Activity.
Look for the word "Movimento" in the data below, and copy every line that holds it.

Material provided.
Content starts
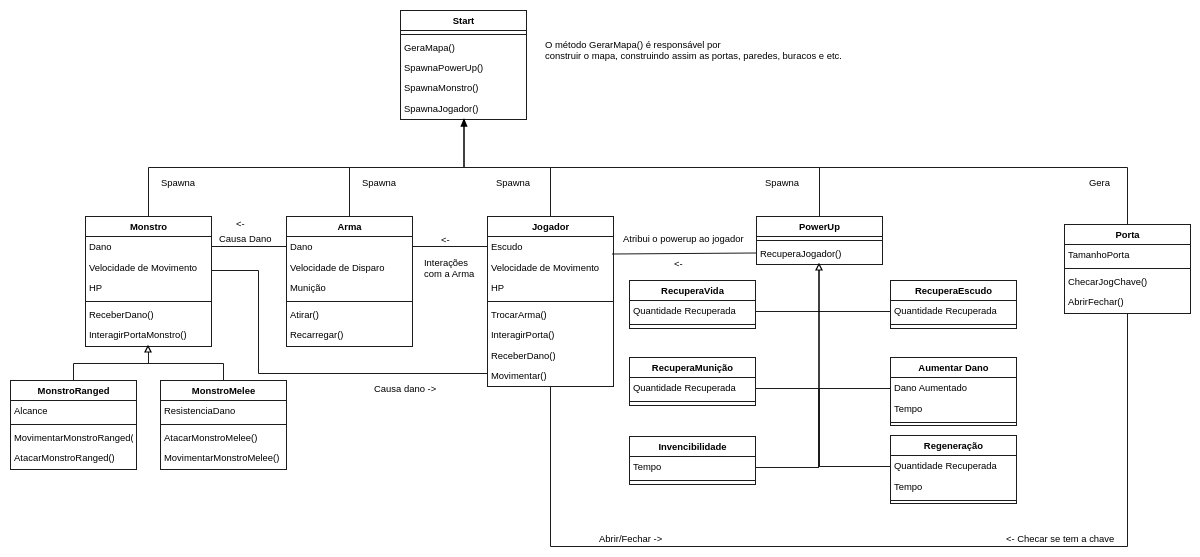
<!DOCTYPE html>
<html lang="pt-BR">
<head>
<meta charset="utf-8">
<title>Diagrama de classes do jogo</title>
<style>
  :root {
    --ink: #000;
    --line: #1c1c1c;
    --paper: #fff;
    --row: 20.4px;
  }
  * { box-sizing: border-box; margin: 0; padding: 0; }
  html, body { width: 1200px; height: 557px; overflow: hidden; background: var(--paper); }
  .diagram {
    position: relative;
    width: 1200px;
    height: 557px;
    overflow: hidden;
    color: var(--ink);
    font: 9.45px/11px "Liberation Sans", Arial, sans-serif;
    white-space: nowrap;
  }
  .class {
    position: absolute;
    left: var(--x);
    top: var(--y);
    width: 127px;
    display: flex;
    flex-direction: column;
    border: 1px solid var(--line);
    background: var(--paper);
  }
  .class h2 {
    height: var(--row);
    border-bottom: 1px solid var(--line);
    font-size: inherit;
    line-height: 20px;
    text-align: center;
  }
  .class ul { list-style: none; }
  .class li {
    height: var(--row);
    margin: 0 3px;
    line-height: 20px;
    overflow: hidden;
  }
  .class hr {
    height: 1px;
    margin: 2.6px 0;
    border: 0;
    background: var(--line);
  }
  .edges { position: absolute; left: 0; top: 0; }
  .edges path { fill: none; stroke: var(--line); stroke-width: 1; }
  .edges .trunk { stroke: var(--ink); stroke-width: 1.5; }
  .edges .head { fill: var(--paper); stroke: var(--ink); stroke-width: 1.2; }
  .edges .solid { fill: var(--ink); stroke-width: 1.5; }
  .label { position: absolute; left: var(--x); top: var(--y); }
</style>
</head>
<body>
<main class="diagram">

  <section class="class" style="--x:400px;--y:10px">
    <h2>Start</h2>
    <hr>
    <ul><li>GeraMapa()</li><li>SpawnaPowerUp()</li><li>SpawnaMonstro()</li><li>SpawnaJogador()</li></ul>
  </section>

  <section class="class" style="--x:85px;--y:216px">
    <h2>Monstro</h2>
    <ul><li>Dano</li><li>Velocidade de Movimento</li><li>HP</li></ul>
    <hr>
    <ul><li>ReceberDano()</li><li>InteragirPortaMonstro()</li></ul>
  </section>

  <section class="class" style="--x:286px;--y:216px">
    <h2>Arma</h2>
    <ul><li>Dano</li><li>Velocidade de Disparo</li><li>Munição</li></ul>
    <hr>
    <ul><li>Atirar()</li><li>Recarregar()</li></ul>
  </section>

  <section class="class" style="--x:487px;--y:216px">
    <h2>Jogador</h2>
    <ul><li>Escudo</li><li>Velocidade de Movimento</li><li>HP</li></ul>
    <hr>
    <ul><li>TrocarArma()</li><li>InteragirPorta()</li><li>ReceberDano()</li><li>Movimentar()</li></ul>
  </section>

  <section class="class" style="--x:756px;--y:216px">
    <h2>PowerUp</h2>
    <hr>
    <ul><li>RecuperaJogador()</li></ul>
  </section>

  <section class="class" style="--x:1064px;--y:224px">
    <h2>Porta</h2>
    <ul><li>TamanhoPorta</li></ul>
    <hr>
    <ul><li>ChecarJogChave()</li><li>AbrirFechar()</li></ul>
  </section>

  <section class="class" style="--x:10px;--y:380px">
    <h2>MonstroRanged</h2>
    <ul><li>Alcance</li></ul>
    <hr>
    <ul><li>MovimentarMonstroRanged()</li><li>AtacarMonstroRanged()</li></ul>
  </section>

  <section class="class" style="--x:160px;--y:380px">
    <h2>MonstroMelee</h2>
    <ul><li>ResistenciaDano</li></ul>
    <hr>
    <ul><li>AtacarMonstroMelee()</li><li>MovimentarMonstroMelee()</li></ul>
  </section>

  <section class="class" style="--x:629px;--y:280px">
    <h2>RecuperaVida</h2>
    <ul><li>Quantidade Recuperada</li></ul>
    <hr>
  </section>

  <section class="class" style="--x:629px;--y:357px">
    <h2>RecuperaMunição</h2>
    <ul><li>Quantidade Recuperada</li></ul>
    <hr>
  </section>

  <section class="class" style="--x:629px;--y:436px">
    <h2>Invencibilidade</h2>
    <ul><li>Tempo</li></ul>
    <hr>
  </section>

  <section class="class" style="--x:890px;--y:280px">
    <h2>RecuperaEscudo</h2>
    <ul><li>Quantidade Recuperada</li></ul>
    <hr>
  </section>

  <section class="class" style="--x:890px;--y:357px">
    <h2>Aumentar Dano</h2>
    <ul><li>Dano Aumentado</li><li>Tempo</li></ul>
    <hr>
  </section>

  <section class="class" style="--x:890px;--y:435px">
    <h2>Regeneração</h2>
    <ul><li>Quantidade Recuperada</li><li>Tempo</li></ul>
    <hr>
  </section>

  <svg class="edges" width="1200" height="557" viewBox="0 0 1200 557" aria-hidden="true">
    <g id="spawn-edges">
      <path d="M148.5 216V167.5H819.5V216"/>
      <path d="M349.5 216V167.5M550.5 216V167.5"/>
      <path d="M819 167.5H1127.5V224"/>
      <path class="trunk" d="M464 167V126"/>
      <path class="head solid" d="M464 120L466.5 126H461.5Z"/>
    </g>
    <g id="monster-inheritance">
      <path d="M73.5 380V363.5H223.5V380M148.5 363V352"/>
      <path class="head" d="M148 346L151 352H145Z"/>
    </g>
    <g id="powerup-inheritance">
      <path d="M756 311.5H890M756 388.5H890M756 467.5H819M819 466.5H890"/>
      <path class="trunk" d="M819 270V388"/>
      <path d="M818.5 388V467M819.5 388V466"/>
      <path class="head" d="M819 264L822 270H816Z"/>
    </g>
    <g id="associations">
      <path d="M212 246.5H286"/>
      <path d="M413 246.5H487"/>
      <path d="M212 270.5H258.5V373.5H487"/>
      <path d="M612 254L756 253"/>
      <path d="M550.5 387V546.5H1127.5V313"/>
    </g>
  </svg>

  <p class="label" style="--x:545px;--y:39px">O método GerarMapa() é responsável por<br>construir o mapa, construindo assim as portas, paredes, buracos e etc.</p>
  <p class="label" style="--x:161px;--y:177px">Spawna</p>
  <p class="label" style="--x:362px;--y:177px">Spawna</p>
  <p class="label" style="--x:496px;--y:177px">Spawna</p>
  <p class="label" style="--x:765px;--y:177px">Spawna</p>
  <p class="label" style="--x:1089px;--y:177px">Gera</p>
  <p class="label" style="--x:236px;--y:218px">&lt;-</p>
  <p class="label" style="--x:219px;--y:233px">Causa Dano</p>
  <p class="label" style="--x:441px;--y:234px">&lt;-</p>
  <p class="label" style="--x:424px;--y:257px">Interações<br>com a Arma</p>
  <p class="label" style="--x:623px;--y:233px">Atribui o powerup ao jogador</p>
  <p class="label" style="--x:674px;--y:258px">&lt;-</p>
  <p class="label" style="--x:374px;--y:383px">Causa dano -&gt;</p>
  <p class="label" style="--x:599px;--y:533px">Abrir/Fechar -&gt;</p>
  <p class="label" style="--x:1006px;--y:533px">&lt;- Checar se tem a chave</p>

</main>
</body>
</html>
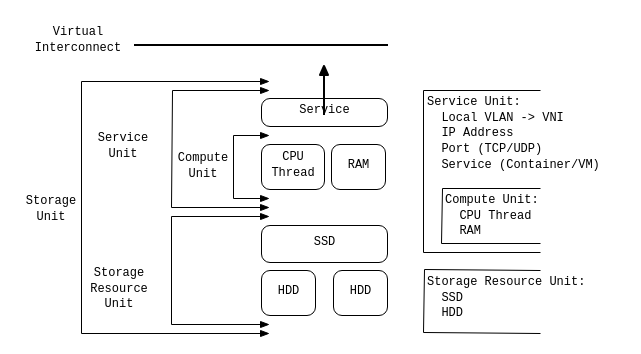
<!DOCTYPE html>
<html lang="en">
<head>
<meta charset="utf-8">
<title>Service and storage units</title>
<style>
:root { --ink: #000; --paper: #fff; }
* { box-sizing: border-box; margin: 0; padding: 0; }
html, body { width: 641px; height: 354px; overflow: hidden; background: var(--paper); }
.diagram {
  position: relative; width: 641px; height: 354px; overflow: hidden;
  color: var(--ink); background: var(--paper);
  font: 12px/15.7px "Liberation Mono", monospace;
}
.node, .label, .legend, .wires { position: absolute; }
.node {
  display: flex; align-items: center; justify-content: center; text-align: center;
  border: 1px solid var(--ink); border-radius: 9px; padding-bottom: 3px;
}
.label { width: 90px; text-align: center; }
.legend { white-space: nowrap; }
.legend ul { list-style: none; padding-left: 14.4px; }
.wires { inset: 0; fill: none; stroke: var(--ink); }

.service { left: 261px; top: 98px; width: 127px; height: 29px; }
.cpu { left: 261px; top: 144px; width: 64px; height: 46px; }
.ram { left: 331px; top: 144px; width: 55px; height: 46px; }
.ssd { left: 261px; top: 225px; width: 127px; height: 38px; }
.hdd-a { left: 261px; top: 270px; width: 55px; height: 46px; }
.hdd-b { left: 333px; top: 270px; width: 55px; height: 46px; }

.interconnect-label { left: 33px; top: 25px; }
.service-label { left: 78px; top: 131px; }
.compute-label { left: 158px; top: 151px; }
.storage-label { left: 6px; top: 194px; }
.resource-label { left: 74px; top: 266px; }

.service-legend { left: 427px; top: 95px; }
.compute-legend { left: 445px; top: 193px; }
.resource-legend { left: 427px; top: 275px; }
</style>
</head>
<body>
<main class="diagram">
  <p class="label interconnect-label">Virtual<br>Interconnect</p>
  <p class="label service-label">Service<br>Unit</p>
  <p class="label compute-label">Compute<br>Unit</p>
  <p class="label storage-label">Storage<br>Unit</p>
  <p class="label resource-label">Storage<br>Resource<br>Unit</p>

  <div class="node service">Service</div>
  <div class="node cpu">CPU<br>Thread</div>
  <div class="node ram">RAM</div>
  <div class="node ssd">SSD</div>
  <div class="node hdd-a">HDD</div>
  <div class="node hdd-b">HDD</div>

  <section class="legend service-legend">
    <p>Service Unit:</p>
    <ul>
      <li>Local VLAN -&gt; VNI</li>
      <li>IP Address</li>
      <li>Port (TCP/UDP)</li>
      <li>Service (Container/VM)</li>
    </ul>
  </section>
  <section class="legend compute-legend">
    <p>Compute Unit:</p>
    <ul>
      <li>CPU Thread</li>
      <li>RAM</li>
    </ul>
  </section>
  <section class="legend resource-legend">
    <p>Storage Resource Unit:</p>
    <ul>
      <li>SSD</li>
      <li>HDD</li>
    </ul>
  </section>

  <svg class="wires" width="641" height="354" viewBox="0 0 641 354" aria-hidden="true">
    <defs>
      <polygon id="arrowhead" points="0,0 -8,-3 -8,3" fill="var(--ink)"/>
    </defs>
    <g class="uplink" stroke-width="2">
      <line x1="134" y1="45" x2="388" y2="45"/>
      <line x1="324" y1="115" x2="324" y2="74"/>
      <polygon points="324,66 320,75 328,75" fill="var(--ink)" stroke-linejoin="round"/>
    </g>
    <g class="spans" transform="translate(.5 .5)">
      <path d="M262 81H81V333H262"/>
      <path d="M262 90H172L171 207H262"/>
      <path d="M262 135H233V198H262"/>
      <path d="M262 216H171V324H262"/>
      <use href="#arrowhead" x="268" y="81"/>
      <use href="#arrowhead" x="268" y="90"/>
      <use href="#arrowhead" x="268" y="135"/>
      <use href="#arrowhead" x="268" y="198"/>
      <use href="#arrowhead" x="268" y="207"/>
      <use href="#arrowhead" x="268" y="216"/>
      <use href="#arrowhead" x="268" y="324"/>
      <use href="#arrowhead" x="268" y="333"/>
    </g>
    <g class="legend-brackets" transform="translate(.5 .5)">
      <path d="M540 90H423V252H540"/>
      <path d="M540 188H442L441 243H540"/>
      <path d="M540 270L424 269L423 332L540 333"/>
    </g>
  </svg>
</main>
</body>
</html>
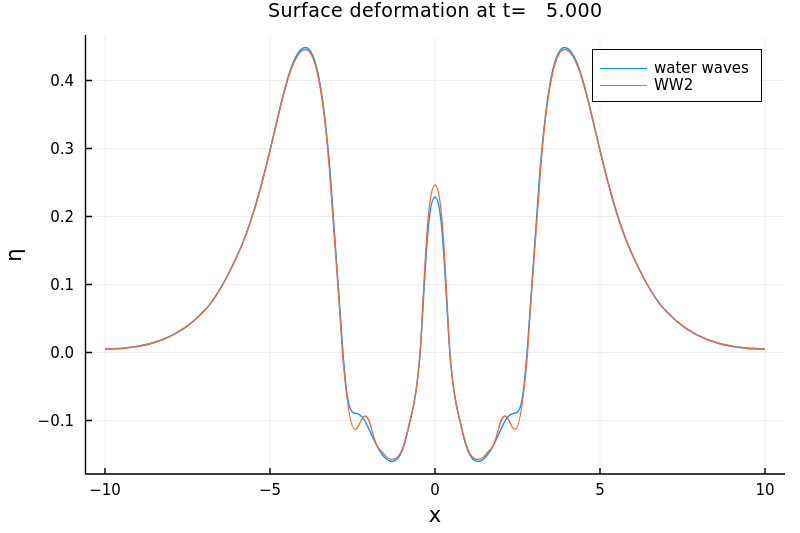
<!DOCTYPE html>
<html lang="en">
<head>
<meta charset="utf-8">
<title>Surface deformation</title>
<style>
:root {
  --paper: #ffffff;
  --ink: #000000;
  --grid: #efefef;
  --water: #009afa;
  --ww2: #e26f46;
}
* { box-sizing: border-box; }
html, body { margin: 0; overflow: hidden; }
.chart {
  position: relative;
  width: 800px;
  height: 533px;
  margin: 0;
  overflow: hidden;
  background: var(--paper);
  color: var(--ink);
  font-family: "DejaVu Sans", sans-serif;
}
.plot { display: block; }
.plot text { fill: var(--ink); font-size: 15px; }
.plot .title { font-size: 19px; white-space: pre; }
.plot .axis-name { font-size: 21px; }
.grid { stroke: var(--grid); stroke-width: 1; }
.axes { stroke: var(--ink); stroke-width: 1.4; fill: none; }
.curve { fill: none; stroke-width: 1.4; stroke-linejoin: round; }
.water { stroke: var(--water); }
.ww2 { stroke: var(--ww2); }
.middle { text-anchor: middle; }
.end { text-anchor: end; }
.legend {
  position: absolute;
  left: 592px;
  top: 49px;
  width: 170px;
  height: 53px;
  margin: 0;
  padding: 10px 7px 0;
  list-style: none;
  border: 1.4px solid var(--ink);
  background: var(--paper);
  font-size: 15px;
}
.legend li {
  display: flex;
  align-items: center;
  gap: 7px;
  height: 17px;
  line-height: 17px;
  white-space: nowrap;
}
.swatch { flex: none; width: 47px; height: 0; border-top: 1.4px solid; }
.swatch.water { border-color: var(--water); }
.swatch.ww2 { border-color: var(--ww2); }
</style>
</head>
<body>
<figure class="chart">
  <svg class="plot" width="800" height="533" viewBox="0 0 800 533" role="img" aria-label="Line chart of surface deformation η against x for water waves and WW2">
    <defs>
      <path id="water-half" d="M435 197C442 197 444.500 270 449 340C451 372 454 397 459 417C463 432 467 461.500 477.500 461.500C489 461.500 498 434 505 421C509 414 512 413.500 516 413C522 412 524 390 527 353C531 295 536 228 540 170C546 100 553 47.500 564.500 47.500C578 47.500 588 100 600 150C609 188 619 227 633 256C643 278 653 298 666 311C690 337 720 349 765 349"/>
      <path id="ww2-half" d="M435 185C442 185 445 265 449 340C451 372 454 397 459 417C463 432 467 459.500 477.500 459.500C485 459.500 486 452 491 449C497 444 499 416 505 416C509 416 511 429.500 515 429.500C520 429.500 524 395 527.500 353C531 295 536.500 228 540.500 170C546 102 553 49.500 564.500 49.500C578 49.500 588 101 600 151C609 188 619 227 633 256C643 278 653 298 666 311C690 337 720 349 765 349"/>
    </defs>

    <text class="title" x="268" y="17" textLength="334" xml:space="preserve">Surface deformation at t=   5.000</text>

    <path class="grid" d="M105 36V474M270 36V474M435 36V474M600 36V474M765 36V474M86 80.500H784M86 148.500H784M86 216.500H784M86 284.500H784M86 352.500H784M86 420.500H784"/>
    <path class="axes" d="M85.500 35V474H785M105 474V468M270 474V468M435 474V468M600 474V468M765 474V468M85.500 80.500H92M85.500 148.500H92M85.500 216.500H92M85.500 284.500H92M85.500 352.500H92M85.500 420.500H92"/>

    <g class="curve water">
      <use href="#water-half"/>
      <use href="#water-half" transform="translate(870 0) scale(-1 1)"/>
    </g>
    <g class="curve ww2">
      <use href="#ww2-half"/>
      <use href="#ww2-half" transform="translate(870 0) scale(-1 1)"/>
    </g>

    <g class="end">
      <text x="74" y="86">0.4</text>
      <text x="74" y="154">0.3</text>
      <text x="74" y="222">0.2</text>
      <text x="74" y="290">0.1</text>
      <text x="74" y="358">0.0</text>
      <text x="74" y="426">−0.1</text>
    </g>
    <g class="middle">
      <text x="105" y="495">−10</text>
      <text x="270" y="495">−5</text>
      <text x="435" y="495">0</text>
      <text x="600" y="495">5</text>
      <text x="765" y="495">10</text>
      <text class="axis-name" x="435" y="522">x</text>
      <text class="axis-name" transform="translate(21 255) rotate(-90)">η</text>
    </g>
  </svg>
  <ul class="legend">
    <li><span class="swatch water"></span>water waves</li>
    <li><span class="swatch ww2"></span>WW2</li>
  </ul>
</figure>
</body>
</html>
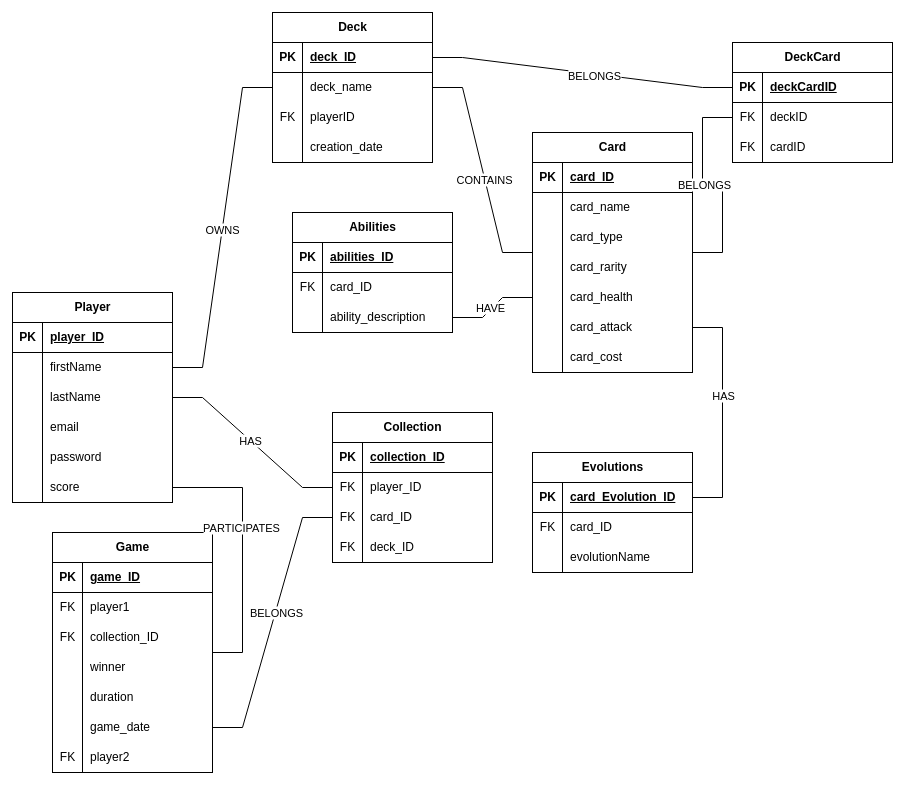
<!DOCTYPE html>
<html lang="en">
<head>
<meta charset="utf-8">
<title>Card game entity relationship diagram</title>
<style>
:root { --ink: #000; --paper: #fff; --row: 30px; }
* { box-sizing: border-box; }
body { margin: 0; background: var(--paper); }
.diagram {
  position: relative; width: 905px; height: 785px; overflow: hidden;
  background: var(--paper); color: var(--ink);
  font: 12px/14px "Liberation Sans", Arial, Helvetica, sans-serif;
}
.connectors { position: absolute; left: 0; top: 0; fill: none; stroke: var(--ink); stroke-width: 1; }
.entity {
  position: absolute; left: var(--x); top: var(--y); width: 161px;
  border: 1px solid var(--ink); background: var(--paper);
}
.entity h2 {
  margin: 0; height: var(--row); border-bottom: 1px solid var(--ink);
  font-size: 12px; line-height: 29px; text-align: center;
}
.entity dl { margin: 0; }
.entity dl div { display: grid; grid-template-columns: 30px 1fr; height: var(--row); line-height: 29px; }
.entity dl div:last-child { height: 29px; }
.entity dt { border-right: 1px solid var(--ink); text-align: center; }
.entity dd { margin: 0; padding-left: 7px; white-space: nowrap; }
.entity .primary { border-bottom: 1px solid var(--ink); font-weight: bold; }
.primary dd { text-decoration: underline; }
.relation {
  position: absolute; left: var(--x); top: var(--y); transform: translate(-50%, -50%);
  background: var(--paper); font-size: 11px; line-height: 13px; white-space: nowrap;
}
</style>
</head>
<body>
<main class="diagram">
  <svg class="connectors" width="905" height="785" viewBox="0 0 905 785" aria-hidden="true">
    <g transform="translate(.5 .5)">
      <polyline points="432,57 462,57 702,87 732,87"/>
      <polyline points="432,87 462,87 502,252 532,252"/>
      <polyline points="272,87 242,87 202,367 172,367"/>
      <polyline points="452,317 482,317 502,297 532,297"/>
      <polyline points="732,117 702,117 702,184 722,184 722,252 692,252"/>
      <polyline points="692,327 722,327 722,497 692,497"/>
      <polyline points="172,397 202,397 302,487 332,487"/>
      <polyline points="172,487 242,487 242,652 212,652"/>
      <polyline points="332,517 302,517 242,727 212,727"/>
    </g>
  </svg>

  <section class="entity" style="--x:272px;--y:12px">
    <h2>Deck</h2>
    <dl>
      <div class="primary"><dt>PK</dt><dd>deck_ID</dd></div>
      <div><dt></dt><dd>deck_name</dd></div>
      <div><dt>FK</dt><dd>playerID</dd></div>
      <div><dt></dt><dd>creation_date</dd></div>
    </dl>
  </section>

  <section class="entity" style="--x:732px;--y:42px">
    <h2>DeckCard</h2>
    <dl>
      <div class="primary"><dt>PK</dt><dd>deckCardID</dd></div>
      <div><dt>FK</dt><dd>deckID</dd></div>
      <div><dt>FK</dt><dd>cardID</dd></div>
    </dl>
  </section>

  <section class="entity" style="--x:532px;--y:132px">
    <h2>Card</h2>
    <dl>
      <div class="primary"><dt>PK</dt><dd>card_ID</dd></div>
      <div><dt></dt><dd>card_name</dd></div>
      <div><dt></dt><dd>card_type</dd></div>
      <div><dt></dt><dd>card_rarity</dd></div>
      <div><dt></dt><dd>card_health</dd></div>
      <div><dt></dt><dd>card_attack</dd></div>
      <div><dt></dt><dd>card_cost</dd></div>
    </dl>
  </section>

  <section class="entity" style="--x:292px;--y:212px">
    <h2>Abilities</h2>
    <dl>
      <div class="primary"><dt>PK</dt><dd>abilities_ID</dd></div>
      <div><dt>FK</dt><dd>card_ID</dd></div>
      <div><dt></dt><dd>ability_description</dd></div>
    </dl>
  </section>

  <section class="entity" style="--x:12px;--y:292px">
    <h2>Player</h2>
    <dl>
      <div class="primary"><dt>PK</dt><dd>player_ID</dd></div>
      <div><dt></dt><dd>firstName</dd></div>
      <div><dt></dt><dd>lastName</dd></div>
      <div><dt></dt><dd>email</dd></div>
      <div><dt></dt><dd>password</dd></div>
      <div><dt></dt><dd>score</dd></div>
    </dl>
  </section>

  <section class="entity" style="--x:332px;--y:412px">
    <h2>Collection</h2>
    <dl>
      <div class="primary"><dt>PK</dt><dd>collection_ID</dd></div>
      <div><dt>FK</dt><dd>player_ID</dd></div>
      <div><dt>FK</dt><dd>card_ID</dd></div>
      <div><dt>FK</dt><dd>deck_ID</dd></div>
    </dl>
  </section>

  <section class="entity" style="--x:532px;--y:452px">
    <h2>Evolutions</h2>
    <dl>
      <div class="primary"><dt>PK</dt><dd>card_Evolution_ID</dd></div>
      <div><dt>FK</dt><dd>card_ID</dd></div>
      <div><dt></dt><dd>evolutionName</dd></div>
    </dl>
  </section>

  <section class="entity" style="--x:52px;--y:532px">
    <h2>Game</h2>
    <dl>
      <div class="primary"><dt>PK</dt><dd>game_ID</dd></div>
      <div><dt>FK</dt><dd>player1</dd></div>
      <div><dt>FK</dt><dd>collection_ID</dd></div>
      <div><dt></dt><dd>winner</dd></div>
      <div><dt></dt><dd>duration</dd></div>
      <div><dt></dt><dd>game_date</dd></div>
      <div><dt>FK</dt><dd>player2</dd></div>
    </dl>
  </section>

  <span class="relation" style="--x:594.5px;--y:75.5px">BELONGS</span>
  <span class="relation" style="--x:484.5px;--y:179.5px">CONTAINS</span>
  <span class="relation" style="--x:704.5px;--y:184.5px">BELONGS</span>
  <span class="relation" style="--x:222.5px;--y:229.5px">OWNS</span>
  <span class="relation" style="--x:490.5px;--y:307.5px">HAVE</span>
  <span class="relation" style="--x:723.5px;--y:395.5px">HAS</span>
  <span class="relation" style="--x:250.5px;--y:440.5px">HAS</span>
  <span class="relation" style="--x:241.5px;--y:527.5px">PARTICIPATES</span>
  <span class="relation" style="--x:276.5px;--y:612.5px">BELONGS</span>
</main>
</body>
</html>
Content ends
Answer space.
    <ul><li>Dano</li><li>Velocidade de Movimento</li><li>HP</li></ul>
    <ul><li>Escudo</li><li>Velocidade de Movimento</li><li>HP</li></ul>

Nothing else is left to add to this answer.